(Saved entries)

####

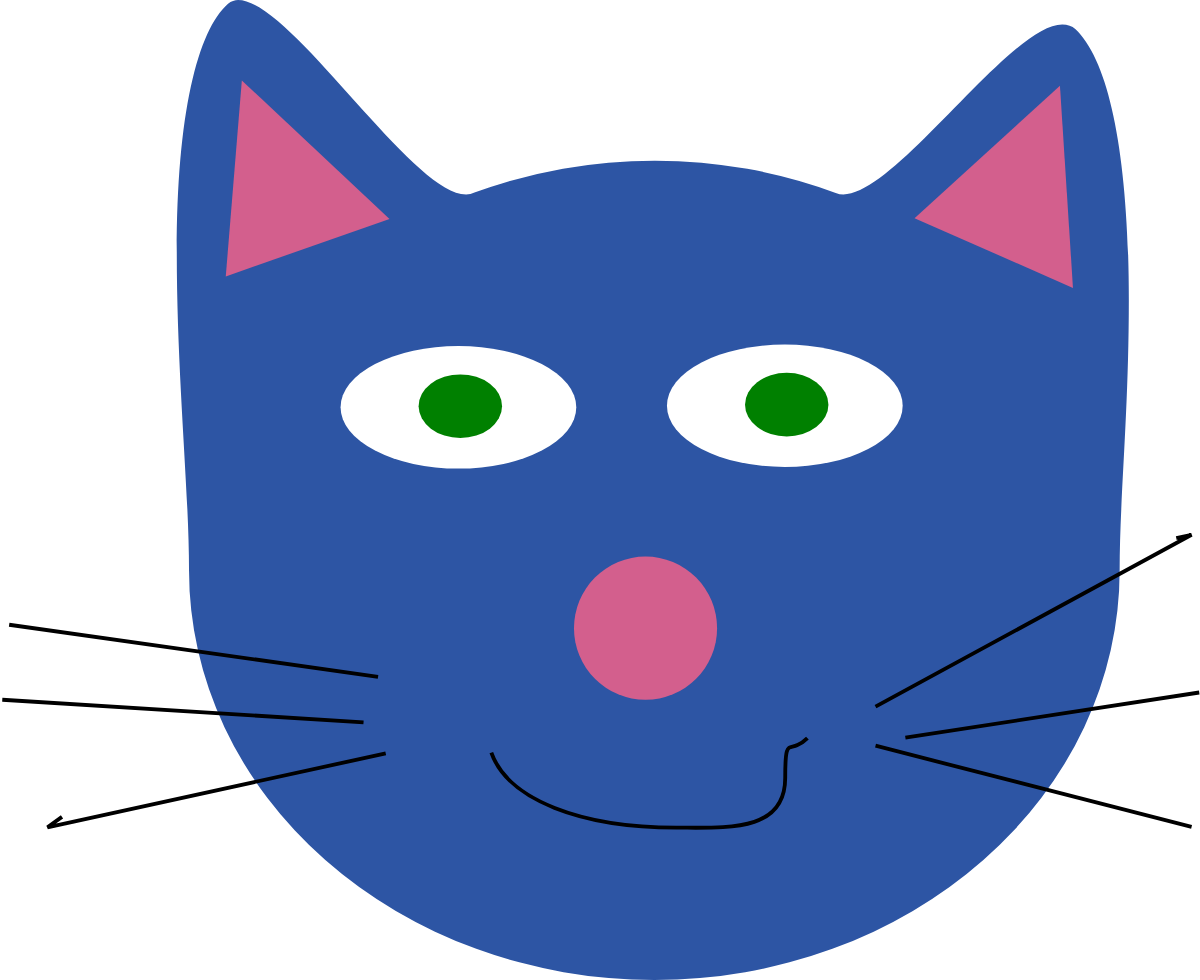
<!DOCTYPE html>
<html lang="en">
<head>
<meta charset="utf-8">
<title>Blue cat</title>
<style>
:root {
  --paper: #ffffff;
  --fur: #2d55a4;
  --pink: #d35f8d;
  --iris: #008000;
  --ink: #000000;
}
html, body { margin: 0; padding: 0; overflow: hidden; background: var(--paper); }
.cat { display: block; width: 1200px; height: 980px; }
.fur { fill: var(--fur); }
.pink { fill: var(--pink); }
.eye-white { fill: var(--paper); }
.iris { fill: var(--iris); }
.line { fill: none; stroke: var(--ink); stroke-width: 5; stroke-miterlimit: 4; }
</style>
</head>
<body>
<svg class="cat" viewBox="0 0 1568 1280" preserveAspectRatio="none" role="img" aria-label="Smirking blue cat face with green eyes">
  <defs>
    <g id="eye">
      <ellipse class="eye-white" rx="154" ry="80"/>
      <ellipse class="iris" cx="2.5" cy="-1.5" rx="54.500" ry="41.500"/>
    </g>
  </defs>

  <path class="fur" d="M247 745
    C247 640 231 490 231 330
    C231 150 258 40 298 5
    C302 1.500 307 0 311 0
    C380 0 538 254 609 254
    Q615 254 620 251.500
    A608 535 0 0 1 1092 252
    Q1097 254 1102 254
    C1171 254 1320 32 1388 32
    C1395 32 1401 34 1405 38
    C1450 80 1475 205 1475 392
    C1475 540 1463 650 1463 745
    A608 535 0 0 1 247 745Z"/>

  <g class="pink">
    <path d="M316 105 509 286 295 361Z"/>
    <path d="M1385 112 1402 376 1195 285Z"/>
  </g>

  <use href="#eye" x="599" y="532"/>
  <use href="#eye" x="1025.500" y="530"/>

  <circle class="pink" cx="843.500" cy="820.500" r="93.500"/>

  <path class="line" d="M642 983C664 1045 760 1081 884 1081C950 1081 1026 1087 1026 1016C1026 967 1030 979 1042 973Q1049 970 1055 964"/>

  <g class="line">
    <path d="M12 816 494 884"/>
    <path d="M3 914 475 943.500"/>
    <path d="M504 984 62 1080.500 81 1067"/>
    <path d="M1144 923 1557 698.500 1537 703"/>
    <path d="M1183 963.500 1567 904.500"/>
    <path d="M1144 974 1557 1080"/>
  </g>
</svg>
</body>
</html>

####

If a line in the records contains the string "pink", copy it out.

Completed task:
  --pink: #d35f8d;
.pink { fill: var(--pink); }
  <g class="pink">
  <circle class="pink" cx="843.500" cy="820.500" r="93.500"/>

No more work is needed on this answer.